## Task data
= Beginning of Section =

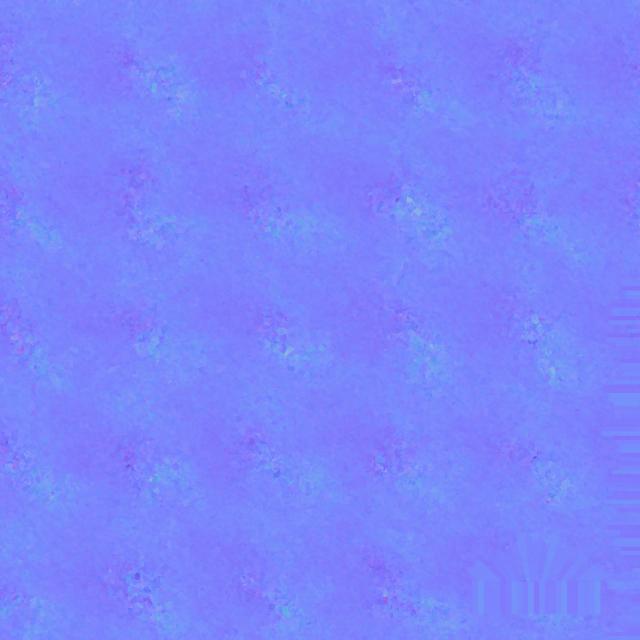
Reproduce this texture map procedurally as a WebGL 1 fragment shader.

```glsl
precision highp float;

uniform vec2 u_resolution;

const vec3 BASE = vec3(0.484, 0.513, 0.99);
const float TILES = 5.0;

float hash(vec2 p) {
  vec3 q = fract(vec3(p.xyx) * 0.1031);
  q += dot(q, q.yzx + 33.33);
  return fract((q.x + q.y) * q.z);
}

vec2 hash2(vec2 p) {
  return vec2(hash(p), hash(p + 71.7));
}

float noise(vec2 p) {
  vec2 i = floor(p), f = fract(p);
  f = f * f * (3.0 - 2.0 * f);
  float low = mix(hash(i), hash(i + vec2(1.0, 0.0)), f.x);
  float high = mix(hash(i + vec2(0.0, 1.0)), hash(i + 1.0), f.x);
  return mix(low, high, f.y);
}

// Soft ellipse repeated in every tile, long axis falling to the right
float blob(vec2 q, vec2 centre, vec2 size) {
  vec2 d = fract(q - centre + 0.5) - 0.5;
  vec2 e = vec2(d.x - d.y, d.x + d.y) * 0.707 / size;
  return exp(-dot(e, e));
}

// Broad tilt (x) and roughness (y) of the tiled surface
vec2 terrain(vec2 p) {
  vec2 warp = vec2(noise(p * 22.0), noise(p * 22.0 + 40.0)) - 0.5;
  vec2 q = p * TILES + warp * 0.3;
  float violet = blob(q, vec2(0.06, 0.47), vec2(0.24, 0.15));
  float haze = blob(q, vec2(0.72, 0.45), vec2(0.34, 0.22));
  float cyan = blob(q, vec2(0.22, 0.28), vec2(0.24, 0.14));
  float pale = blob(q, vec2(0.42, 0.2), vec2(0.28, 0.19));
  float band = blob(q, vec2(0.12, 0.84), vec2(0.36, 0.13));
  float tilt = 0.04 * cyan + 0.05 * pale + 0.036 * band - 0.045 * violet - 0.024 * haze;
  float rough = 0.28 + 0.6 * violet + 0.7 * cyan + 0.3 * pale + 0.25 * band;
  return vec2(tilt, rough);
}

// Flat angular flakes with softened joints: random tilt (xy), centre (zw)
vec4 flakes(vec2 p, float scale) {
  vec2 g = p * scale, base = floor(g);
  vec4 sum = vec4(0.0);
  float total = 0.0;
  for (int j = -1; j <= 1; j++) {
    for (int i = -1; i <= 1; i++) {
      vec2 cell = base + vec2(float(i), float(j));
      vec2 seed = cell + scale;
      vec2 centre = cell + hash2(seed);
      float a = 6.283 * hash(seed + 19.3);
      vec2 d = g - centre;
      d = vec2(cos(a) * d.x + sin(a) * d.y, cos(a) * d.y - sin(a) * d.x) * vec2(0.75, 1.3);
      float weight = exp(-24.0 * dot(d, d));
      vec2 tilt = hash2(seed + 133.1) - 0.5;
      tilt *= 1.0 + 1.8 * step(0.95, hash(seed + 211.9));
      sum += weight * vec4(tilt, centre / scale);
      total += weight;
    }
  }
  return sum / total;
}

// Fine embossed ripples from the slope of a noise field
vec2 relief(vec2 p, float scale) {
  vec2 q = p * scale, e = vec2(0.35, 0.0);
  return vec2(noise(q + e) - noise(q - e), noise(q + e.yx) - noise(q - e.yx));
}

// Random flat stripes along one coordinate, with soft joints
float stripes(float t, float seed) {
  float i = floor(t), f = smoothstep(0.8, 1.0, fract(t));
  return mix(hash(vec2(i, seed)), hash(vec2(i + 1.0, seed)), f) - 0.5;
}

float box(vec2 p, vec2 low, vec2 high, float soft) {
  vec2 m = smoothstep(low - soft, low + soft, p) * (1.0 - smoothstep(high - soft, high + soft, p));
  return m.x * m.y;
}

void main() {
  vec2 uv = gl_FragCoord.xy / u_resolution;

  // Flakes sample the terrain at their centres, giving ragged patches
  vec4 large = flakes(uv, 105.0);
  vec4 small = flakes(uv, 210.0);
  vec2 land = mix(terrain(large.zw), terrain(small.zw), 0.5);
  vec2 grain = (large.xy * 0.075 + small.xy * 0.075) * land.y;
  vec2 ripple = relief(uv, 190.0) * 0.02 + relief(uv, 80.0) * 0.008;
  float mottle = (noise(uv * 45.0) - 0.5) * 0.022;
  float tilt = land.x + mottle;
  vec2 slope = vec2(-0.4 * tilt, tilt) + grain * vec2(0.8, 1.0) + ripple;

  // Horizontal smears along the right border
  float row = stripes(uv.y * 150.0, 3.0);
  float edge = 0.965 + 0.05 * stripes(uv.y * 75.0, 8.0);
  float border = smoothstep(edge - 0.003, edge + 0.003, uv.x) * (1.0 - smoothstep(0.55, 0.58, uv.y));
  slope = mix(slope, vec2(-0.4, 1.0) * row * 0.13 + grain * 0.2, border * 0.85);

  // Vertical smears with a fan of wedges above them
  float column = stripes(uv.x * 115.0, 5.0);
  float comb = box(uv, vec2(0.735, 0.04), vec2(0.94, 0.093), 0.004);
  slope = mix(slope, vec2(-0.4, 1.0) * (column * 0.13 + 0.02), comb * 0.9);
  vec2 ray = uv - vec2(0.835, 0.04);
  float wedge = stripes(atan(ray.x, ray.y) * 9.0 + 20.0, 11.0);
  float reach = 0.115 + 0.03 * wedge;
  float fan = (1.0 - smoothstep(reach - 0.006, reach + 0.006, length(ray)))
    * smoothstep(0.091, 0.095, uv.y);
  slope = mix(slope, vec2(-0.4, 1.0) * (wedge * 0.09 + 0.012), fan * 0.85);

  // Small stack of blocks shading from cyan to violet
  float stack = box(uv, vec2(0.573, 0.715), vec2(0.604, 0.79), 0.003);
  float block = (uv.y - 0.748) * 1.1 + stripes(uv.y * 80.0, 17.0) * 0.06;
  slope = mix(slope, vec2(-0.4, 1.0) * block, stack * 0.7);

  float lift = -3.0 * dot(slope, slope);
  gl_FragColor = vec4(BASE + vec3(slope, lift), 1.0);
}
```
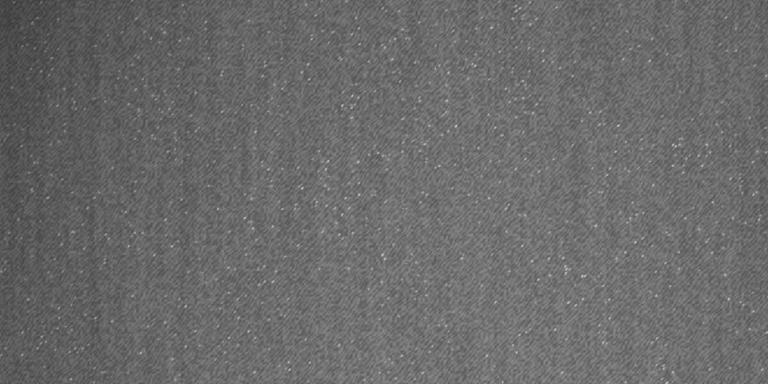
Reproduce this texture procedurally as a Shadertoy shader.

```glsl
const float TAU = 6.2831853;

float hash(vec2 p) {
    vec3 q = fract(p.xyx * vec3(0.1031, 0.1030, 0.0973));
    q += dot(q, q.yzx + 33.33);
    return fract((q.x + q.y) * q.z);
}

float valueNoise(vec2 p) {
    vec2 cell = floor(p);
    vec2 f = fract(p);
    f = f * f * (3.0 - 2.0 * f);
    vec2 e = vec2(1.0, 0.0);
    float low = mix(hash(cell), hash(cell + e), f.x);
    float high = mix(hash(cell + e.yx), hash(cell + e.xx), f.x);
    return mix(low, high, f.y);
}

// Slanted bright fibres, one jittered candidate per cell
float flecks(vec2 p, float density) {
    vec2 cell = floor(p);
    float light = 0.0;
    for (int j = -1; j <= 1; j++) {
        for (int i = -1; i <= 1; i++) {
            vec2 id = cell + vec2(i, j);
            float present = step(hash(id + 71.0), density);
            vec2 center = id + 0.2 + 0.6 * vec2(hash(id + 13.0), hash(id + 37.0));
            vec2 d = p - center;
            vec2 slanted = vec2(d.x + d.y, 1.5 * (d.x - d.y)) * 0.6;
            float strength = mix(0.3, 1.0, hash(id + 151.0));
            float spot = 1.0 - smoothstep(0.1, 0.65, length(slanted));
            light = max(light, present * strength * spot);
        }
    }
    return light;
}

// Diagonal twill ribs, bent a little by uneven yarn
float twill(vec2 p, vec2 frequency, float wobble) {
    float bend = wobble * (valueNoise(p * 45.0) - 0.5);
    return sin(TAU * (dot(p, frequency) + bend));
}

// Long vertical threads at a given spacing
float streaks(vec2 p, float threads, float stretch) {
    return valueNoise(vec2(p.x * threads, p.y * stretch) + 200.0) - 0.5;
}

// Soft light falling off towards the left, right and top
float lighting(vec2 uv) {
    float left = pow(1.0 - uv.x, 3.0);
    float right = pow(uv.x, 4.0);
    float top = uv.y * uv.y;
    return 0.467 - 0.125 * left - 0.045 * right - 0.035 * top - 0.03 * left * top;
}

void mainImage(out vec4 fragColor, in vec2 fragCoord) {
    vec2 uv = fragCoord / iResolution.xy;
    vec2 p = fragCoord / iResolution.y;

    float shade = lighting(uv);
    float exposure = shade / 0.44;

    // Woven ground
    float cloth = 0.026 * twill(p, vec2(76.0, -66.0), 1.2);
    cloth += 0.12 * (valueNoise(p * 165.0) - 0.5);
    cloth += 0.035 * streaks(p, 120.0, 5.0);
    cloth += 0.025 * streaks(p, 38.0, 2.0);

    // Pale fibres gather in loose patches
    float patches = valueNoise(p * vec2(11.0, 8.0) + 50.0);
    float density = mix(0.015, 0.095, patches * patches);
    float fibres = 0.27 * flecks(p * 115.0, density);

    float grey = shade + exposure * (cloth + fibres);
    fragColor = vec4(vec3(clamp(grey, 0.0, 1.0)), 1.0);
}
```
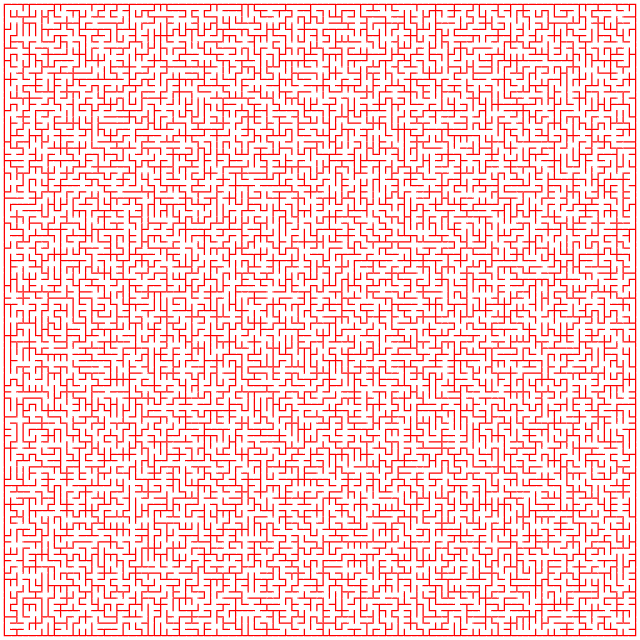
A Shadertoy shader for this pattern:

```glsl
const int CELLS = 101;   // maze cells along each side
const int WINDOW = 12;   // side of the neighbourhood searched for detours

float hash(vec3 p) {
    p = fract(p * vec3(0.1031, 0.1030, 0.0973));
    p += dot(p, p.yzx + 33.33);
    return fract((p.x + p.y) * p.z);
}

ivec2 axisStep(int axis) {
    return axis == 0 ? ivec2(1, 0) : ivec2(0, 1);
}

// Cost of the edge leaving a vertex along an axis: the rim is free, outside is closed
float edgeCost(ivec2 vertex, int axis) {
    ivec2 end = vertex + axisStep(axis);
    if (min(vertex.x, vertex.y) < 0 || max(end.x, end.y) > CELLS) return 2.0;
    int across = axis == 0 ? vertex.y : vertex.x;
    if (across == 0 || across == CELLS) return 0.0;
    return hash(vec3(vec2(vertex) + 7.0, float(axis) * 41.0 + 3.0));
}

// Minimum spanning tree rule: an edge is a wall unless cheaper edges already join its ends
bool isWall(ivec2 start, int axis) {
    float cost = edgeCost(start, axis);
    if (cost > 1.0) return false;
    if (cost == 0.0) return true;

    // One bit per vertex and one word per row
    uint right[WINDOW], up[WINDOW], seen[WINDOW];
    ivec2 home = ivec2(WINDOW / 2 - 1);
    for (int y = 0; y < WINDOW; y++) {
        right[y] = 0u;
        up[y] = 0u;
        seen[y] = y == home.y ? 1u << uint(home.x) : 0u;
        for (int x = 0; x < WINDOW; x++) {
            ivec2 vertex = start - home + ivec2(x, y);
            uint bit = 1u << uint(x);
            if (x < WINDOW - 1 && edgeCost(vertex, 0) < cost) right[y] |= bit;
            if (edgeCost(vertex, 1) < cost) up[y] |= bit;
        }
    }

    // Flood outwards from the start, sweeping the rows up and then down
    ivec2 goal = home + axisStep(axis);
    for (int i = 0; i < 24; i++) {
        for (int y = 0; y < WINDOW; y++) {
            uint s = seen[y];
            if (y > 0) s |= seen[y - 1] & up[y - 1];
            s |= (s & right[y]) << 1;
            s |= (s >> 1) & right[y];
            seen[y] = s;
        }
        for (int y = WINDOW - 2; y >= 0; y--) seen[y] |= seen[y + 1] & up[y];
        if ((seen[goal.y] >> uint(goal.x) & 1u) == 1u) return false;
    }
    return true;
}

void mainImage(out vec4 fragColor, in vec2 fragCoord) {
    float side = min(iResolution.x, iResolution.y);
    vec2 canvas = (fragCoord - 0.5 * iResolution.xy) / side;
    vec2 grid = canvas * 102.4 + 0.5 * float(CELLS);
    float pixel = 102.4 / side;
    float halfWidth = 0.1;

    // Offset to the nearest grid vertex; the smaller component is the distance to a line
    vec2 vertex = round(grid);
    vec2 offset = grid - vertex;
    vec2 cover = clamp((halfWidth - abs(offset)) / pixel + 0.5, 0.0, 1.0);
    bool inside = all(greaterThanEqual(vertex, vec2(0.0)))
               && all(lessThanEqual(vertex, vec2(float(CELLS))));

    // Every vertex belongs to the tree, so its square joint is always drawn
    float ink = inside ? cover.x * cover.y : 0.0;
    float line = max(cover.x, cover.y);
    if (line > ink) {
        int axis = cover.y > cover.x ? 0 : 1;
        ivec2 start = ivec2(vertex);
        if (axis == 0) start.x = int(floor(grid.x));
        else start.y = int(floor(grid.y));
        if (isWall(start, axis)) ink = line;
    }

    vec3 paper = vec3(1.0);
    vec3 wallRed = vec3(1.0, 0.0, 0.0);
    fragColor = vec4(mix(paper, wallRed, ink), 1.0);
}
```
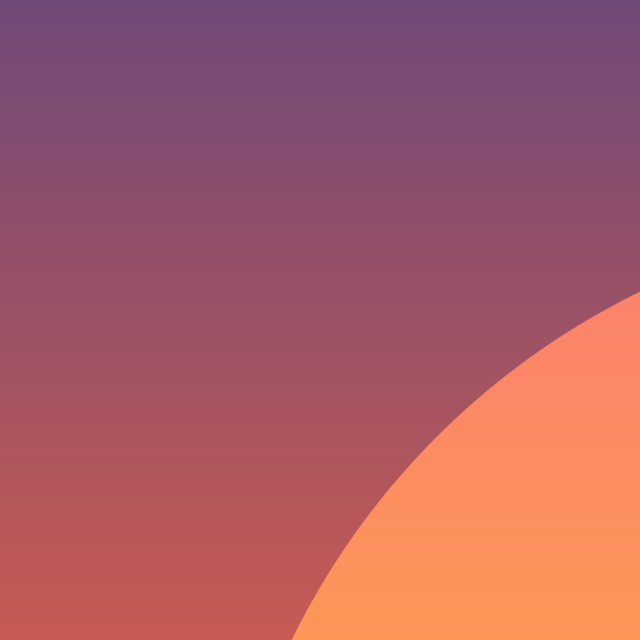
Reproduce this background procedurally as a Shadertoy shader.

```glsl
// A dusk sky with a huge sun rising from the lower right corner.
// The sky and the sun are vertical gradients; the sun is a circle
// distance function, blended over the sky with a smooth edge.

#define SKY_TOP     vec3(0.440, 0.285, 0.470)
#define SKY_BOTTOM  vec3(0.782, 0.355, 0.325)
#define SUN_TOP     vec3(0.982, 0.512, 0.420)
#define SUN_BOTTOM  vec3(0.992, 0.590, 0.342)
#define SUN_CENTER  vec2(1.520, -0.520)
#define SUN_RADIUS  1.1845
#define SUN_HEIGHT  0.544

// Signed distance to a circle, negative inside
float circleDistance(vec2 point, vec2 center, float radius) {
    return length(point - center) - radius;
}

void mainImage(out vec4 fragColor, in vec2 fragCoord) {
    vec2 uv = fragCoord / iResolution.xy;
    float pixel = 1.0 / min(iResolution.x, iResolution.y);

    // Sky: violet above, warm red at the horizon
    vec3 sky = mix(SKY_BOTTOM, SKY_TOP, uv.y);

    // Sun: orange below, coral toward its visible top
    vec3 sun = mix(SUN_BOTTOM, SUN_TOP, clamp(uv.y / SUN_HEIGHT, 0.0, 1.0));

    // Antialiased coverage of the disc
    float edge = circleDistance(uv, SUN_CENTER, SUN_RADIUS);
    float coverage = 1.0 - smoothstep(-0.75 * pixel, 0.75 * pixel, edge);

    fragColor = vec4(mix(sky, sun, coverage), 1.0);
}
```
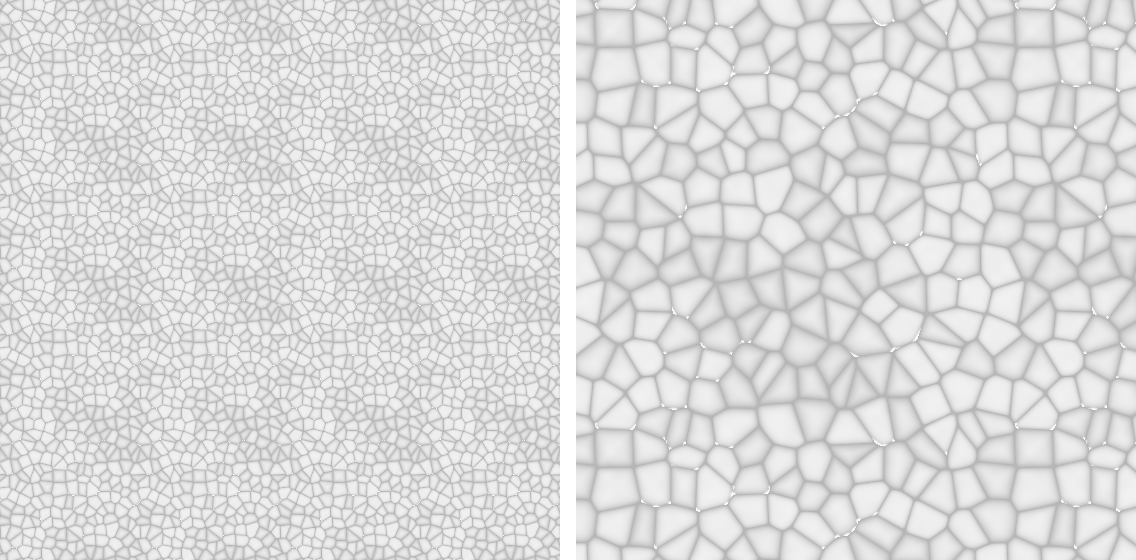
Left: the whole. Right: its middle third, enlarged.
Write a WebGL 1 fragment shader that draws this texture.

```glsl
precision highp float;
uniform vec2 u_resolution;

const float REPEATS = 4.0;
const float CELLS = 13.0; // cells across one repeat

vec2 hash2(vec2 p) {
  return fract(sin(vec2(dot(p, vec2(127.1, 311.7)), dot(p, vec2(269.5, 183.3)))) * 43758.5453);
}

// Position of the site in a lattice square, wrapped at each repeat
vec2 site(vec2 square) {
  return square + 0.06 + 0.88 * hash2(mod(square, CELLS));
}

// Value noise that wraps after the given period
float wrappedNoise(vec2 p, float period) {
  vec2 i = floor(p);
  vec2 f = fract(p);
  f = f * f * (3.0 - 2.0 * f);
  float a = hash2(mod(i, period) + 41.0).x;
  float b = hash2(mod(i + vec2(1.0, 0.0), period) + 41.0).x;
  float c = hash2(mod(i + vec2(0.0, 1.0), period) + 41.0).x;
  float d = hash2(mod(i + 1.0, period) + 41.0).x;
  return mix(mix(a, b, f.x), mix(c, d, f.x), f.y);
}

void main() {
  vec2 uv = gl_FragCoord.xy / u_resolution;
  vec2 p = uv * REPEATS * CELLS;
  vec2 base = floor(p);

  // Nearest site
  vec2 home = base;
  vec2 toHome = vec2(8.0);
  for (int y = -1; y <= 1; y++) {
    for (int x = -1; x <= 1; x++) {
      vec2 square = base + vec2(float(x), float(y));
      vec2 offset = site(square) - p;
      if (dot(offset, offset) < dot(toHome, toHome)) {
        toHome = offset;
        home = square;
      }
    }
  }

  // Rounded distance to the walls, and the two closest walls for the corners
  float wallSum = 0.0;
  float nearest = 8.0;
  float second = 8.0;
  for (int y = -2; y <= 2; y++) {
    for (int x = -2; x <= 2; x++) {
      vec2 offset = site(home + vec2(float(x), float(y))) - p;
      vec2 across = offset - toHome;
      if (dot(across, across) > 0.0001) {
        float wall = dot(0.5 * (offset + toHome), normalize(across));
        wallSum += exp(-22.0 * wall);
        second = min(second, max(nearest, wall));
        nearest = min(nearest, wall);
      }
    }
  }
  float depth = max(-log(wallSum) / 22.0, 0.0);

  // Crisp bright cells among soft grey ones, gathered in patches
  vec2 cellRandom = hash2(mod(home, CELLS) + 87.0);
  float patchTone = wrappedNoise(p * 4.0 / CELLS, 4.0);
  float softness = smoothstep(0.15, 0.85, 0.5 * cellRandom.x + 0.5 * patchTone);
  float rise = 1.0 - exp(-depth / mix(0.055, 0.19, softness));
  float tone = mix(0.715, 0.938, rise);

  // Faint mottling
  tone += 0.02 * (wrappedNoise(p * 3.0, CELLS * 3.0) - 0.5);

  // Sparse white specks at the lower corners of a few cells
  float speck = 1.0 - smoothstep(0.04, 0.11, second);
  speck *= step(0.84, cellRandom.y) * smoothstep(0.2, 0.3, toHome.y);
  tone = mix(tone, 0.98, speck);

  gl_FragColor = vec4(vec3(tone), 1.0);
}
```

= End of Section =

Which lines above contain the word "const"? Copy each of them.

const vec3 BASE = vec3(0.484, 0.513, 0.99);
const float TILES = 5.0;
const float TAU = 6.2831853;
const int CELLS = 101;   // maze cells along each side
const int WINDOW = 12;   // side of the neighbourhood searched for detours
const float REPEATS = 4.0;
const float CELLS = 13.0; // cells across one repeat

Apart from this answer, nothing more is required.